The music was excellent, and the acting superb. The audience was caught up in the music of ABBA (yes, I did listen to them in the 70's, and I have a cassette tape of them ... so what!), and you could see many singing along. At the end of the play, the actors came on stage and did a mini concert of the some of the favorite songs in full 70s costume!! We had been warned there would be lots of white spandex.
Sally and I decided that we would take MARTA to the Fox instead of drive; it should save time and frustration for the driver. While waiting for the train I began to observe the people around me. Truly a diverse group of individuals. There were people from every ethnic group. There were people with hats and saggy pants heading to some venue in Atlanta, and people in suits and suitcases in hand running for the airport. All these people on one train heading somewhere. When we arrived at the North Avenue Station, we were met by a homeless man (he told me he was homeless) who offered us directions to the Fox and then asked for some cash to help him eat. We passed people, my heavens tons of people, as we walked to find a place to eat. In the restaurant we were placed in the front at the big window overlooking the corner of Peachtree and Ponce de Leon. Oh my, the people who streamed by; again, the world passed before our eyes. People with green hair and no hair. People covered in body art and people not covering their body with much. All moving fast, headed to someplace important.

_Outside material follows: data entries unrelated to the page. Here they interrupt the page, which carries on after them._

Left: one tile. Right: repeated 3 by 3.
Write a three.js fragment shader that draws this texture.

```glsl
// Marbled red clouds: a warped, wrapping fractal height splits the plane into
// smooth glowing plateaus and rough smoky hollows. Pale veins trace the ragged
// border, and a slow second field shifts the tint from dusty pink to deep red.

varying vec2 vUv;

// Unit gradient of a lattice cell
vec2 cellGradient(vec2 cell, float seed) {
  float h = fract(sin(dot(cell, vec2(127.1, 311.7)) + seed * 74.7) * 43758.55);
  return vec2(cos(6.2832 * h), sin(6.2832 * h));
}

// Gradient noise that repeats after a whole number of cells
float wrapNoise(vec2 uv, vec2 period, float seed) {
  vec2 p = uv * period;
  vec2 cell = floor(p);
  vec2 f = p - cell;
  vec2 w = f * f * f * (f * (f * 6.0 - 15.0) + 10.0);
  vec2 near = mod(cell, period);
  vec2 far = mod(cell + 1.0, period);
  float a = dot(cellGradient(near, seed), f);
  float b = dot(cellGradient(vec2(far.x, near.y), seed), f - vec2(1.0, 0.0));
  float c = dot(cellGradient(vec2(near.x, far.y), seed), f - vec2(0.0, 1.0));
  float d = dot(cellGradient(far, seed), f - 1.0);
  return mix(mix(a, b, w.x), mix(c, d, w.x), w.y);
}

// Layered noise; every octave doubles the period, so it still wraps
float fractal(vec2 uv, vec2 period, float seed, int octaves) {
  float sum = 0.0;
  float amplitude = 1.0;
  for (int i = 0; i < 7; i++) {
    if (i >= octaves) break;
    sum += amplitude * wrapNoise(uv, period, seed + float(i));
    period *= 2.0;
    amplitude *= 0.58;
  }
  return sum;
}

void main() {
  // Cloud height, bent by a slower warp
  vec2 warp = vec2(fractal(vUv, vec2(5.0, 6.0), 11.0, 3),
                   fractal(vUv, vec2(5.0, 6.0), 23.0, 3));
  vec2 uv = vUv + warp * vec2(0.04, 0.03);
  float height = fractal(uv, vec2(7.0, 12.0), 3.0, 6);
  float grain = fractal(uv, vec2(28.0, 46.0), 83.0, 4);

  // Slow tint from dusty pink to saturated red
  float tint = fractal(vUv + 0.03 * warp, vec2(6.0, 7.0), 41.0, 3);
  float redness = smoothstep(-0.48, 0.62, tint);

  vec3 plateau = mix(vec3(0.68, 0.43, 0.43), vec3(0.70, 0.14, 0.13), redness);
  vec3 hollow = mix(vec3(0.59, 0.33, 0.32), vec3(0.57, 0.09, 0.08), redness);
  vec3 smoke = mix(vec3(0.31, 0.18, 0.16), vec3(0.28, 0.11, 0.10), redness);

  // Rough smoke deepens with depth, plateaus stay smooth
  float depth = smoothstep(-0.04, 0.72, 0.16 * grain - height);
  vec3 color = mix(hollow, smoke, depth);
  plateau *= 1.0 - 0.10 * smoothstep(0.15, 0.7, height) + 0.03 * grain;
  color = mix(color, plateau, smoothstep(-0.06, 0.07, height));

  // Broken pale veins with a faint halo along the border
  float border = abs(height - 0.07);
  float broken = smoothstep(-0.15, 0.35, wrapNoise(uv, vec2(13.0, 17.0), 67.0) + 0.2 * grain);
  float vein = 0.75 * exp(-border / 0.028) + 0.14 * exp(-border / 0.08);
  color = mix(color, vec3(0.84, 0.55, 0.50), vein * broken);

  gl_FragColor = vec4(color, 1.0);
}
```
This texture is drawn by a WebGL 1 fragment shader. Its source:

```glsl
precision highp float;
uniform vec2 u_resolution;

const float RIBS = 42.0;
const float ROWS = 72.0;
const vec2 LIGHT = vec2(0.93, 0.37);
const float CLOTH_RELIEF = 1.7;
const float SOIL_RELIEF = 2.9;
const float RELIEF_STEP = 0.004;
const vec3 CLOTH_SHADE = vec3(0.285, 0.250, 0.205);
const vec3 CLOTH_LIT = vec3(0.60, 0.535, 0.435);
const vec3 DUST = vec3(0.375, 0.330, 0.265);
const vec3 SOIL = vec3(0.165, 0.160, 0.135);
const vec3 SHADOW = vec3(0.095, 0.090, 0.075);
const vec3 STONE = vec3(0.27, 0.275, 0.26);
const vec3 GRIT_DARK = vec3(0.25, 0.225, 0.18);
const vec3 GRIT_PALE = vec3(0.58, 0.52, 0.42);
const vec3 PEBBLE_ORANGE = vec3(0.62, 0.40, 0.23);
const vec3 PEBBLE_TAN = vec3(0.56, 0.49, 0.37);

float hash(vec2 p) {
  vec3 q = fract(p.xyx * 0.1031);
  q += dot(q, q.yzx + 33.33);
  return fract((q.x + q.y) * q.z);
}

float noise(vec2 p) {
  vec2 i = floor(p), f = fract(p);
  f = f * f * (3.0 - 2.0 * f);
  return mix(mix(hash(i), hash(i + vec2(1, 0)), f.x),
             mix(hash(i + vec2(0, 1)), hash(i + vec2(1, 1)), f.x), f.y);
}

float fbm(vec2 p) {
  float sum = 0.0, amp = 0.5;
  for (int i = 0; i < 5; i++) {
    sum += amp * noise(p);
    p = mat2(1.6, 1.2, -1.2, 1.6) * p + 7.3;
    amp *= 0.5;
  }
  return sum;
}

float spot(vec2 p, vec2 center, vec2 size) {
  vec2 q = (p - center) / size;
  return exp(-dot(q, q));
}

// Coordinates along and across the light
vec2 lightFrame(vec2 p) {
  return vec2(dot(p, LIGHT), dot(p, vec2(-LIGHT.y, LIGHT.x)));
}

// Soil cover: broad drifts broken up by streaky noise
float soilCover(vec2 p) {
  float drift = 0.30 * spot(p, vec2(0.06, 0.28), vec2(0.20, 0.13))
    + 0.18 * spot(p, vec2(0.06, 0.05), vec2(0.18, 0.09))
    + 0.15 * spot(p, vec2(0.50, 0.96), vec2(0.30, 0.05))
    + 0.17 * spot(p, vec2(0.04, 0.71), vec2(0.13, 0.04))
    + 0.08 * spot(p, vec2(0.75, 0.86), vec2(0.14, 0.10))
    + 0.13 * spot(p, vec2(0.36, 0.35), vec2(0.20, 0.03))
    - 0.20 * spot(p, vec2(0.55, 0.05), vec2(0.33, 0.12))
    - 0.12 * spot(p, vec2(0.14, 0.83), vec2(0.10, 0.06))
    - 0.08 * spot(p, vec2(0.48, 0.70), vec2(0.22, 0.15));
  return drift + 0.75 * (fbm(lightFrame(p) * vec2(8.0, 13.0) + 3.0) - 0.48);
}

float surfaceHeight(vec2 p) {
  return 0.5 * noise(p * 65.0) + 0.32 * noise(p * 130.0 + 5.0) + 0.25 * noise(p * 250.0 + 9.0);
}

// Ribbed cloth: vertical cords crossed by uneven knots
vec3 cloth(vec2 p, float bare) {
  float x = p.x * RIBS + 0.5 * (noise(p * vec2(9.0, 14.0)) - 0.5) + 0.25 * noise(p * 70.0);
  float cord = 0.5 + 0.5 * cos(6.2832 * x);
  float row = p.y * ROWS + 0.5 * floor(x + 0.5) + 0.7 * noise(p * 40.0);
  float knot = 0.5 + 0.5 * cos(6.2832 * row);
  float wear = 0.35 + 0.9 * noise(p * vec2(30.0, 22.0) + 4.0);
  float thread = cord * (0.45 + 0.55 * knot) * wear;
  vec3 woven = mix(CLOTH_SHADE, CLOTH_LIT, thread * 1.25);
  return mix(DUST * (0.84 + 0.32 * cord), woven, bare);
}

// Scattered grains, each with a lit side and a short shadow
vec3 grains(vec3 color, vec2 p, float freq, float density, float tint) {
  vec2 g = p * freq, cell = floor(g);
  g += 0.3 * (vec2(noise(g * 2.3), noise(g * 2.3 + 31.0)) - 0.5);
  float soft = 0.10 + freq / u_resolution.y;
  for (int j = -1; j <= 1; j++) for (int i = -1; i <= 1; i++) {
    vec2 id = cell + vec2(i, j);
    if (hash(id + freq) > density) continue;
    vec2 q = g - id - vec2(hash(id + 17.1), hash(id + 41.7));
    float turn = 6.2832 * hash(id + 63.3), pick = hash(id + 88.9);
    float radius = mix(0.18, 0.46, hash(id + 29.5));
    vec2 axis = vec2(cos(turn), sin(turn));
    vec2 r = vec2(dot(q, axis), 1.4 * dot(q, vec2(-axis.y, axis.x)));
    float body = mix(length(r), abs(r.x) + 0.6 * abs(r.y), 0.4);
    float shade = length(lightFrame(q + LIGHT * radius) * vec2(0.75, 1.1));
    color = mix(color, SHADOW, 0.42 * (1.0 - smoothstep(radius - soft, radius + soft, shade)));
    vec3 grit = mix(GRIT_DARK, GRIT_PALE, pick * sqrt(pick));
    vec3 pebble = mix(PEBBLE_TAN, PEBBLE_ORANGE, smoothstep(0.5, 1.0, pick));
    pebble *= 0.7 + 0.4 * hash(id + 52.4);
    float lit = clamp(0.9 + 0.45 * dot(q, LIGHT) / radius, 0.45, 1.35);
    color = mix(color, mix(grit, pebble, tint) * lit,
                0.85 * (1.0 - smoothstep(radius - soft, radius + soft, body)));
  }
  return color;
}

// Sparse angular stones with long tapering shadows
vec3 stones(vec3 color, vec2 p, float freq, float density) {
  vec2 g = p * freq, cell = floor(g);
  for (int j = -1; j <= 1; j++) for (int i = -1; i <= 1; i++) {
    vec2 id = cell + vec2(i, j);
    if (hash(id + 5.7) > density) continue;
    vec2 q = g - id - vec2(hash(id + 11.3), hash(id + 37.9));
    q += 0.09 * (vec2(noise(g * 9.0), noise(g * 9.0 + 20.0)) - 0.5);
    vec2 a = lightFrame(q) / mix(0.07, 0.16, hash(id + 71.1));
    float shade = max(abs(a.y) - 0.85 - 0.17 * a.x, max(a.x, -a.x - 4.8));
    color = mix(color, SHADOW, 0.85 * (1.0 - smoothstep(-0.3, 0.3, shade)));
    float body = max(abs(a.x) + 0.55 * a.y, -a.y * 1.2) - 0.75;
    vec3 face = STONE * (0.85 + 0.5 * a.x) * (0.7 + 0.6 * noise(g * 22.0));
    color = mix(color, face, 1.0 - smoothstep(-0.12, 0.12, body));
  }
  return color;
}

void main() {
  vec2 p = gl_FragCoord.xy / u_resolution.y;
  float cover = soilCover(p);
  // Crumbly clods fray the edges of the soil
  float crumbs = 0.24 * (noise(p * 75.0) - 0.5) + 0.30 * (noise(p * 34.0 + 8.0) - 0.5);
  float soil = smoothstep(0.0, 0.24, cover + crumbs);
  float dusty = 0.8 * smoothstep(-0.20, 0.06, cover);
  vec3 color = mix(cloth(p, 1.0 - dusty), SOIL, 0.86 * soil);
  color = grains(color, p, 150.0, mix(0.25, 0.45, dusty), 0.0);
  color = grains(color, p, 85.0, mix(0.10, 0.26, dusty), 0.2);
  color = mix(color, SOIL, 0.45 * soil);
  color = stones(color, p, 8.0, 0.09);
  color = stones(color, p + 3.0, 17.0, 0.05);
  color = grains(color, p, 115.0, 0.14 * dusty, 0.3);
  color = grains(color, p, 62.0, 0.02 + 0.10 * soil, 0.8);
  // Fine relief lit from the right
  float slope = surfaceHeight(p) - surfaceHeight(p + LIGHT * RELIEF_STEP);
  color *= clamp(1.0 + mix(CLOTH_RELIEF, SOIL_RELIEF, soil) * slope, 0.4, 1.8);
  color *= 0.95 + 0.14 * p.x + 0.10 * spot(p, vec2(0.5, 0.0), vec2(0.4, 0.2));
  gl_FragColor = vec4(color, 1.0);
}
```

When we got to our seats at the Fox we were surrounded by hundreds of people. Sally had been concerned with how to dress for the theater for a matinee, but we discovered in 2014 it really doesn't matter. The same people from outside were inside with us. There were suits and cocktail dresses to T-Shirts and baseball caps. The mass of humanity ... the children of God.
Yes, I began to see each one as children of God (sorry, I am a preacher) heading somewhere important and hoping to find some time of rest and peace from the hectic, judgmental world. For a few minutes I saw these people as God sees them. I was blessed to see my family. Oh, to have all of these under the one roof of the Church like they were under the stars at the Fox.
Back out on the street with the masses we moved forward to find our way, and I felt the power of God moving us toward God's heart and open arms for every single one of us.
What a great gift my son gave us! I think he helped teach me a lesson.
Thank you to Julie Boone and the congregation at McKendree for allowing me to preach today in the midst of their stewardship series. Great work, Terri Hoye and Janet Sligar, for planning and bringing forth a great afternoon at the Blue Cell Group Charge Conference Celebration. You all rocked!